by: Mike Petchenik Updated:
Two years after the State Road and Tollway Authority (SRTA) voted to extend the Ga. 400 toll for up to a decade, a Roswell activist is starting a grassroots effort to have it abolished.
“The construction costs have been recovered and surplus funds have been collected and misappropriated to other projects,” said Garland Favorito.
Favorito told Channel 2’s Mike Petchenik the original intent of the toll was to pay for improvements along the stretch from Interstate 85 to Interstate 285. Instead, he said, the state is using excess revenue from the tolls for what he refers to as “pet projects.”
“We’re essentially robbing Peter to pay Paul,” he said. “Atlanta and Fulton county residents are paying for projects that have nothing to do with that road segment.”
According to SRTA, drivers pay an average of $59,000 a day into the tolls. Proceeds are used to keep up the highway and for projects along the corridor, including a new interchange at I-85 and ga. 400.
“The 11 projects that were put out for public comment, the MARTA pedestrian and the I-85 Connector Ramps, represent a variety of multi-modal transportation improvements that are designed to improve access, safety and mobility for motorists, pedestrians and transit riders in and around Ga. 400,” said SRTA spokeswoman Malika Reed Williams in an email to Petchenik. “SRTA is committed to efficiently meeting our financial commitments to bond holders and the GA 400 Improvement Projects in ways that allow us to best support Georgia’s transportation needs.”
Favorito suggests the state take the excess proceeds from the tolls and put them into a trust to pay for the construction projects and then close down the toll.
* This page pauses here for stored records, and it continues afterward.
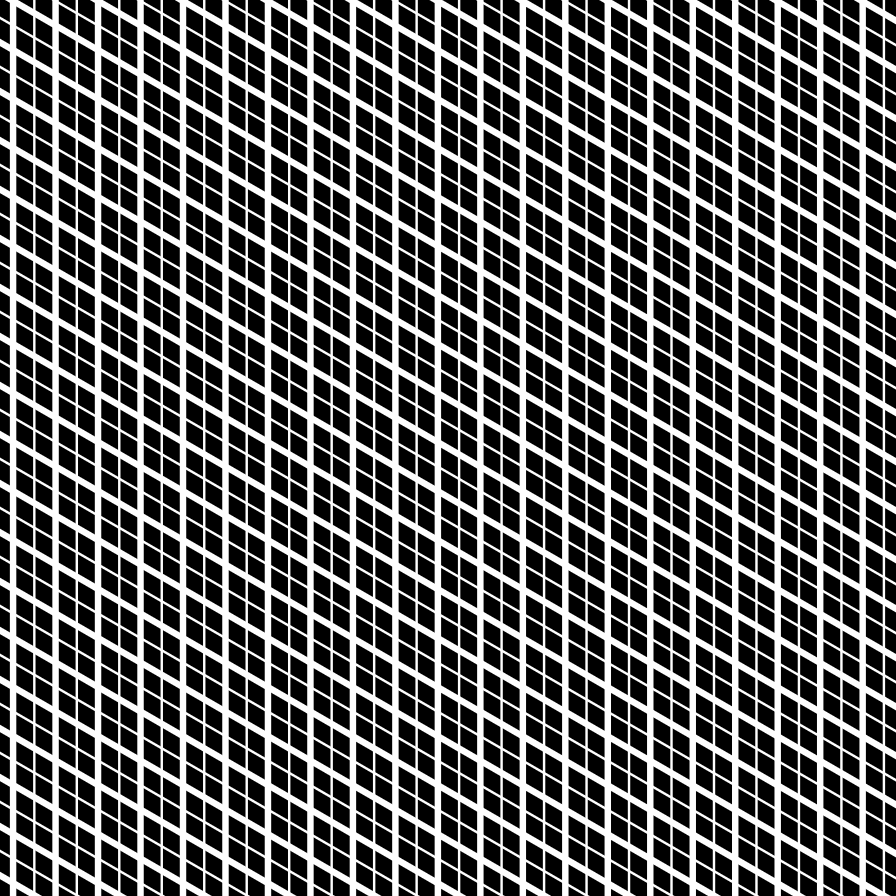
Write a WebGL 1 fragment shader that draws this pattern.

```glsl
precision highp float;
// A slanted white lattice on black: upright bars crossed by bars falling at
// 30 degrees, with a fine line halfway between each pair of bold ones.
// Each family is a repeated line distance turned into antialiased coverage.

uniform vec2 u_resolution;

const vec3 GROUND = vec3(0.0);
const vec3 LINE = vec3(0.995);
const float SLOPE = 0.57735;          // tan(30 degrees)
const float COLUMN_PITCH = 0.04741;   // horizontal step between upright bars
const float COLUMN_START = 0.0146;
const float ROW_PITCH = 0.05469;      // vertical step between falling bars
const float ROW_START = 0.02295;
const float BOLD_WIDTH = 0.0072;
const float FINE_WIDTH = 0.0027;

// Signed distance to the nearest multiple of pitch
float repeatDistance(float x, float pitch) {
  return (fract(x / pitch + 0.5) - 0.5) * pitch;
}

// Share of a pixel covered by a line of the given width
float lineCoverage(float dist, float width, float pixel) {
  return clamp((0.5 * width - abs(dist)) / pixel + 0.5, 0.0, 1.0);
}

// Union of two independent coverages
float unite(float a, float b) {
  return 1.0 - (1.0 - a) * (1.0 - b);
}

// Bold lines at each pitch, fine lines midway; scale makes widths perpendicular
float lineFamily(float x, float pitch, float scale, float pixel) {
  float bold = repeatDistance(x, pitch) * scale;
  float fine = repeatDistance(x + 0.5 * pitch, pitch) * scale;
  return unite(lineCoverage(bold, BOLD_WIDTH, pixel),
               lineCoverage(fine, FINE_WIDTH, pixel));
}

void main() {
  float side = min(u_resolution.x, u_resolution.y);
  vec2 p = gl_FragCoord.xy / side;
  float pixel = 1.0 / side;

  // Upright bars, then bars falling to the right
  float columns = lineFamily(p.x - COLUMN_START, COLUMN_PITCH, 1.0, pixel);
  float across = p.y + SLOPE * p.x - ROW_START;
  float rows = lineFamily(across, ROW_PITCH, inversesqrt(1.0 + SLOPE * SLOPE), pixel);

  gl_FragColor = vec4(mix(GROUND, LINE, unite(columns, rows)), 1.0);
}
```
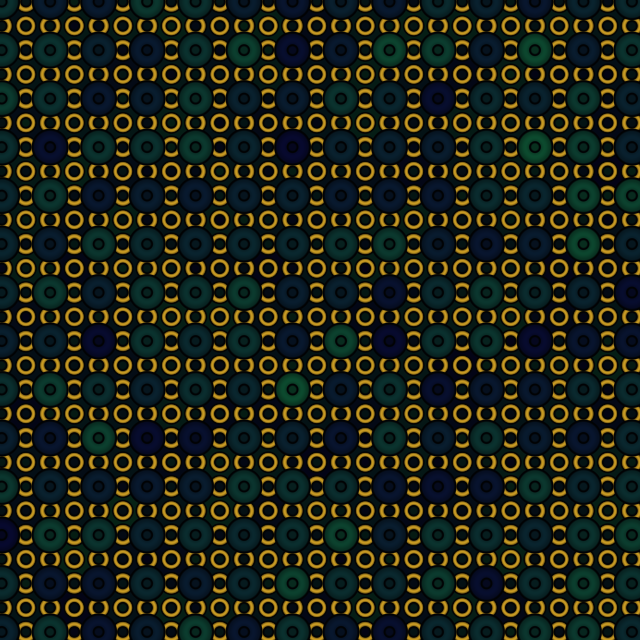
This pattern is drawn by a Shadertoy shader. Its source:

```glsl
// Gold rings and dark enamel discs on a square lattice, tinted navy to green at random.

float hash(vec2 p) {
    vec3 q = fract(vec3(p.xyx) * 0.1031);
    q += dot(q, q.yzx + 33.33);
    return fract((q.x + q.y) * q.z);
}

// Enamel tint, mostly teal with rare navy and green
vec3 enamel(vec2 id) {
    float t = 0.5 * (hash(id + 17.0) + hash(id + 71.0));
    return mix(vec3(0.025, 0.01, 0.18), vec3(0.05, 0.30, 0.18), t);
}

// Antialiased coverage of a circle of radius r at distance d
float inside(float d, float r, float soft) {
    return 1.0 - smoothstep(r - soft, r + soft, d);
}

void mainImage(out vec4 fragColor, in vec2 fragCoord) {
    vec2 uv = fragCoord / iResolution.y;
    vec2 p = vec2(uv.x, 1.0 - uv.y) * 13.2 - 0.034;
    float soft = 0.75 * 13.2 / iResolution.y;
    vec3 black = vec3(0.004, 0.008, 0.014);

    // Large discs sit on whole points, small rings on half points
    vec2 discId = round(p);
    vec2 ringId = round(p * 2.0);
    float discDist = length(p - discId);
    float ringDist = length(p - ringId * 0.5);
    vec2 parity = mod(ringId, 2.0);
    bool diagonal = parity.x + parity.y > 1.5;
    bool onDisc = parity.x + parity.y < 0.5;

    // Dim ground
    vec3 col = enamel(floor(p) + 211.0) * 0.45;

    // Gold rings with a rounded profile and dark outline
    if (!onDisc) {
        float outer = diagonal ? 0.202 : 0.217;
        float across = (ringDist - 0.5 * (outer + 0.108)) / (0.5 * (outer - 0.108));
        float round01 = max(1.0 - across * across, 0.0);
        vec3 gold = mix(vec3(0.07, 0.05, 0.005), vec3(0.79, 0.61, 0.14), round01);
        col = mix(col, black, inside(ringDist, outer + 0.022, soft));
        col = mix(col, gold, inside(ringDist, outer, soft));
    }

    // Enamel discs overlap the rings at their sides
    vec3 tint = enamel(discId);
    float shade = 1.0 - 0.3 * smoothstep(0.2, 0.34, discDist);
    shade *= 1.0 - 0.2 * smoothstep(0.19, 0.11, discDist);
    col = mix(col, black, inside(discDist, 0.382, soft));
    col = mix(col, tint * shade, inside(discDist, 0.338, soft + 0.006));

    // Black eyelet with a small tinted centre on every point
    vec3 core = onDisc ? tint * 0.65 : enamel(ringId + 409.0) * 0.42;
    col = mix(col, black, inside(ringDist, onDisc ? 0.122 : 0.113, soft));
    col = mix(col, core, inside(ringDist, 0.08, soft + 0.006));

    fragColor = vec4(col, 1.0);
}
```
“Our argument is you’ve already collected enough funds, not only to pay for that project, but to pay the interest on that project for the next five years,” he said. “We’re hoping to get the grassroots folks from Atlanta and Fulton to put some pressure on the governor, who pledged to take this toll off in 2010 anyway.”